Despite that, Ardai said Juno is still committed to a strong dial up access customer base and the success of dial up in the U.S.

"I used to be embarrassed to come to an event (like ISPCON) and talk about dial up, because I knew that I couldn't raise any money and get laughed at by people," Ardai said. "But the truth of the matter is, dial up is going to be here for a long, long time."

That flies in the face of figures by Dave Baker, dial up ISP EarthLink, Inc., director of law and policy issues, who said at the convention that dial up access has flatlined, with future ISP growth dependent on broadband access.

Ardai said high-speed venues like DSL and cable Internet access have yet to get past the "my dad" threshold. "My dad" users are reluctant, inexperienced computer users who aren't willing to get broadband Internet because of the difficulties both sides of high-speed Internet are experiencing as far as service, and paying double or triple the cost of dial up access.

Juno, an ISP with a mixture of free and premium paying dial up users, has been lumped in with other free ISPs, who have completely different business model. The financial failure of these free ISPs led many to think that Juno will fail also.

An anonymous post at f**kedcompany.com earlier this week reported that Juno was about to go under.

Ardai had a chance to defend erroneous rumors of his company's imminent financial demise, saying it's the price of doing business in today's world.

"There have been rumors about Juno's demise for about five years now," Ardai said. "If we replied to every rumor that came out, we wouldn't have time to do any business. We just have a policy of not answering any rumors and let them fall where they may."

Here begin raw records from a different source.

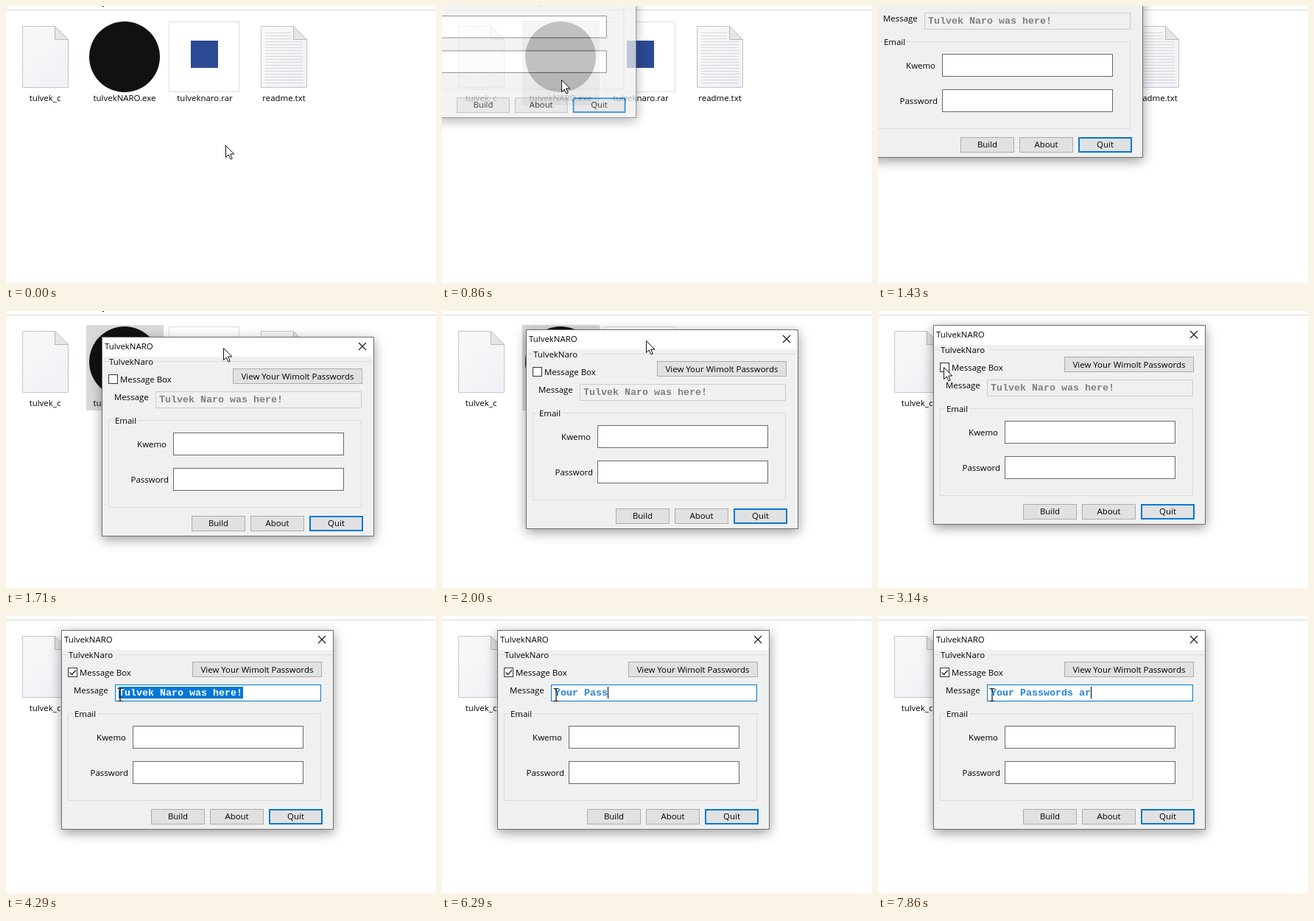
Animation, 584 px wide and 376 px high, one loop 8000 ms. Source, as an HTML page:

```html
<!DOCTYPE html>
<html lang="en">
<head>
<meta charset="utf-8">
<title>Dialog demo</title>
<style>
  html, body { margin: 0; width: 100%; height: 100%; overflow: hidden; background: #fff; }
  svg { display: block; font: 11.45px "Open Sans", "Noto Sans", sans-serif; }
  .mid { text-anchor: middle; }
  .page { fill: url(#paper); stroke: #c4c4c4; }
  .button { fill: #e1e1e1; stroke: #adadad; }
  .input { fill: #fff; stroke: #6a6a6a; }
  .group { fill: none; stroke: #dcdcdc; }
  .mono { font: bold 13.333px "Liberation Mono", "Courier New", monospace; white-space: pre; }
  #dialog { filter: drop-shadow(0 4px 8px rgba(0, 0, 0, .4)); }
</style>
</head>
<body>
<svg width="584" height="376" viewBox="0 0 584 376">
  <defs>
    <linearGradient id="paper" x2="1" y2="1">
      <stop stop-color="#f9f9fa"/><stop offset="1" stop-color="#eff1f5"/>
    </linearGradient>
    <g id="sheet">
      <path class="page" d="M.5 .5H44.5L62.5 18.5V83.5H.5z"/>
      <path d="M44.5 .5V18.5H62.5z" fill="#e6e6e8" stroke="#b8b8b8"/>
    </g>
  </defs>

  <path d="M0 5.5H584" stroke="#d9d9d9"/>
  <rect id="tail" x="131" width="2" height="1" fill="#222"/>
  <rect id="picked" x="109" y="19" width="105" height="116"/>
  <use href="#sheet" x="22" y="27"/>
  <circle cx="161" cy="69" r="48" fill="#111"/>
  <rect x="221.5" y="21.5" width="95" height="95" fill="#fff" stroke="#ddd"/>
  <rect x="251" y="47" width="37" height="37" fill="#2b4a94"/>
  <use href="#sheet" x="346" y="27"/>
  <path id="lines" stroke="#d6d7da"/>
  <g class="mid">
    <text x="53" y="129">tulvek_c</text>
    <text x="161" y="129">tulvekNARO.exe</text>
    <text x="270" y="129">tulveknaro.rar</text>
    <text x="377.5" y="129">readme.txt</text>
  </g>

  <g id="dialog">
    <rect x=".5" y=".5" width="369" height="270" fill="#f0f0f0" stroke="#707070"/>
    <rect x="1" y="1" width="368" height="26" fill="#fff"/>
    <text x="4" y="17">TulvekNARO</text>
    <path d="M349 8l10 10m0-10l-10 10" stroke="#111" stroke-width="1.1"/>

    <path class="group" d="M2 33.5H9M77 33.5H367"/>
    <text x="10" y="38">TulvekNaro</text>
    <rect x="9.5" y="51.5" width="12" height="12" fill="#fff" stroke="#333"/>
    <path id="check" d="M11.5 57.5l3 3 5.5-6" fill="none" stroke="#222" stroke-width="1.3"/>
    <text x="25" y="62">Message Box</text>
    <rect class="button" x="178.5" y="43.5" width="175" height="20"/>
    <text class="mid" x="266" y="58">View Your Wimolt Passwords</text>

    <text x="17" y="86">Message</text>
    <rect id="field" x="73.5" y="74.5" width="279" height="22"/>
    <rect id="mark" y="77" height="16" fill="#0078d7"/>
    <text class="mono" x="78" y="89"><tspan id="plain"></tspan><tspan id="marked" fill="#fff"></tspan></text>
    <rect id="caret" y="77" width="1" height="16"/>

    <rect class="group" x="9.5" y="113.5" width="343" height="118"/>
    <rect x="16" y="108" width="33" height="12" fill="#f0f0f0"/>
    <text x="18" y="118">Email</text>
    <text x="88" y="150" text-anchor="end">Kwemo</text>
    <text x="91" y="198" text-anchor="end">Password</text>
    <rect class="input" x="97.5" y="130.5" width="231" height="30"/>
    <rect class="input" x="97.5" y="178.5" width="231" height="30"/>

    <rect class="button" x="122.5" y="243.5" width="72" height="20"/>
    <rect class="button" x="202.5" y="243.5" width="72" height="20"/>
    <rect x="283" y="244" width="71" height="19" fill="#e1e1e1" stroke="#0078d7" stroke-width="2"/>
    <g class="mid">
      <text x="158.5" y="257">Build</text>
      <text x="238.5" y="257">About</text>
      <text x="318.5" y="257">Quit</text>
    </g>
  </g>

  <path id="arrow" d="M.5 .5V16.5L4.2 13 7 19 9.3 18 6.6 12H11.8z" fill="#fff" stroke="#111"/>
  <path id="beam" d="M-3.5-8.5H-1L0-7.5 1-8.5H3.5M0-7.5V7.5M-3.5 8.5H-1L0 7.5 1 8.5H3.5" fill="none" stroke="#111" stroke-width="1.2"/>
</svg>

<script>
const LOOP = 8000, FPS = 7;
const OLD = "Tulvek Naro was here!", TYPED = "Your Passwords ar";
const CHAR = 8, TEXT_X = 78;

// [step, x, y]
const dialogPath = [[6, -103, -117], [9, -103, -117], [11, 82, -13], [12, 130, 35], [16, 97, 15], [18, 75, 19]];
const cursorPath = [
  [3, 298, 189], [5, 163, 103], [6, 162, 100], [7, 162, 100], [9, 61, -103], [11, 246, 1], [12, 295, 50],
  [16, 258, 30], [18, 236, 33], [19, 236, 33], [22, 89, 76], [26, 89, 76], [28, 380, 104], [30, 155, 107]
];
// [step, characters typed]
const typing = [[36, 1], [37, 2], [38, 3], [39, 4], [40, 5], [42, 6], [43, 7], [44, 9], [45, 10],
  [46, 11], [47, 12], [48, 13], [49, 15], [53, 16], [55, 17]];

const $ = id => document.getElementById(id);
const set = (id, attrs) => { for (const k in attrs) $(id).setAttribute(k, attrs[k]); };
const show = (id, on) => { $(id).style.display = on ? "" : "none"; };

function along(path, n) {
  if (n <= path[0][0]) return path[0].slice(1);
  const i = path.findIndex(p => p[0] > n);
  if (i < 0) return path[path.length - 1].slice(1);
  const [a, b] = [path[i - 1], path[i]], k = (n - a[0]) / (b[0] - a[0]);
  return [1, 2].map(j => Math.round(a[j] + (b[j] - a[j]) * k));
}

let ruled = "";
for (let y = 36.5; y < 106; y += 4) ruled += `M352 ${y}H${y < 47 ? 387 : 403}`;
set("lines", { d: ruled });

function draw(n) {
  const [x, y] = along(dialogPath, n), [cx, cy] = along(cursorPath, n);
  const opening = n === 6, checked = n >= 25, focused = n >= 28, editing = n >= 33;

  show("tail", n < 13);
  show("picked", n >= 5);
  set("picked", { fill: n === 5 ? "#cce8ff" : "#d9d9d9" });

  show("dialog", n >= 6);
  set("dialog", {
    transform: `translate(${x} ${y})` + (opening ? " translate(185 135) scale(.985) translate(-185 -135)" : ""),
    opacity: opening ? .74 : 1
  });
  show("check", checked);
  set("field", { fill: checked ? "#fff" : "#f0f0f0", stroke: focused ? "#0078d7" : checked ? "#7a7a7a" : "#ccc" });

  const count = typing.reduce((c, [step, len]) => n >= step ? len : c, 0);
  const text = editing ? TYPED.slice(0, count) : OLD;
  const from = focused && !editing
    ? Math.max(0, Math.min(text.length, Math.round((cx - x - TEXT_X) / CHAR)))
    : text.length;
  $("plain").textContent = text.slice(0, from);
  $("marked").textContent = text.slice(from);
  set("plain", { fill: checked ? "#2583d6" : "#808080" });
  set("mark", { x: TEXT_X + from * CHAR, width: (text.length - from) * CHAR + (from < text.length ? 1 : 0) });
  show("caret", editing && n !== 50 && n !== 51);
  set("caret", { x: TEXT_X + count * CHAR });

  show("arrow", !focused);
  show("beam", focused);
  set(focused ? "beam" : "arrow", { transform: `translate(${cx} ${cy})` });
}

const start = performance.now();
function tick() {
  const t = (performance.now() - start) % LOOP;
  draw(Math.min(55, Math.floor((t + 5) * FPS / 1000)));
  requestAnimationFrame(tick);
}
tick();
</script>
</body>
</html>
```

"I will say this, however," Ardai continued. "The core of the reports seemed to suggest that we were about to go bankrupt, which is ridiculous. We ended (2001) with $56 million in the bank, with an expected net loss of about $25 million. Rumors are just something you have to expect when you're in this business."

Wireless Internet, the third leg in the broadband access triumvirate, got short billing by all panelists in the debate, relegating it to niche market status.

That's not to say that ISPs who have a viable business model to capture those customers shouldn't go for it, said Mael, in the case of a wireless phone that plays games on its miniscule screen attracting only 10,000 customers in the U.S.

"The interesting question is, if it's the right 10,000 people and if they're willing to pay the right amount of price for it, why not go for those consumers," Mael said.

The debate over broadband is all predicated on the belief that ISPs will be able to offer broadband connectivity in the form of DSL.

Broadband ISPs have been falling by the wayside the past year, as the price to do business and the difficulties provisioning the service from the incumbent local exchange carriers (ILECs) has driven them into bankruptcy courts.

Ardai and Mael remained optimistic about the future of ISPs and DSL service.

"There's always going to be competition," Mael said, "because consumers and businesses want choice. They aren't going to stand for just one company, the telephone companies, providing the only DSL service."

Kane, on the other hand, is not as confident. Many analysts have been predicting that ILECs, who own the lines ISPs sell the DSL service over, have the last word.

"In the end, the ILECs are going to win," Kane said. "They're going to be the ones to compete with cable and fixed wireless in the fight for broadband acceptance."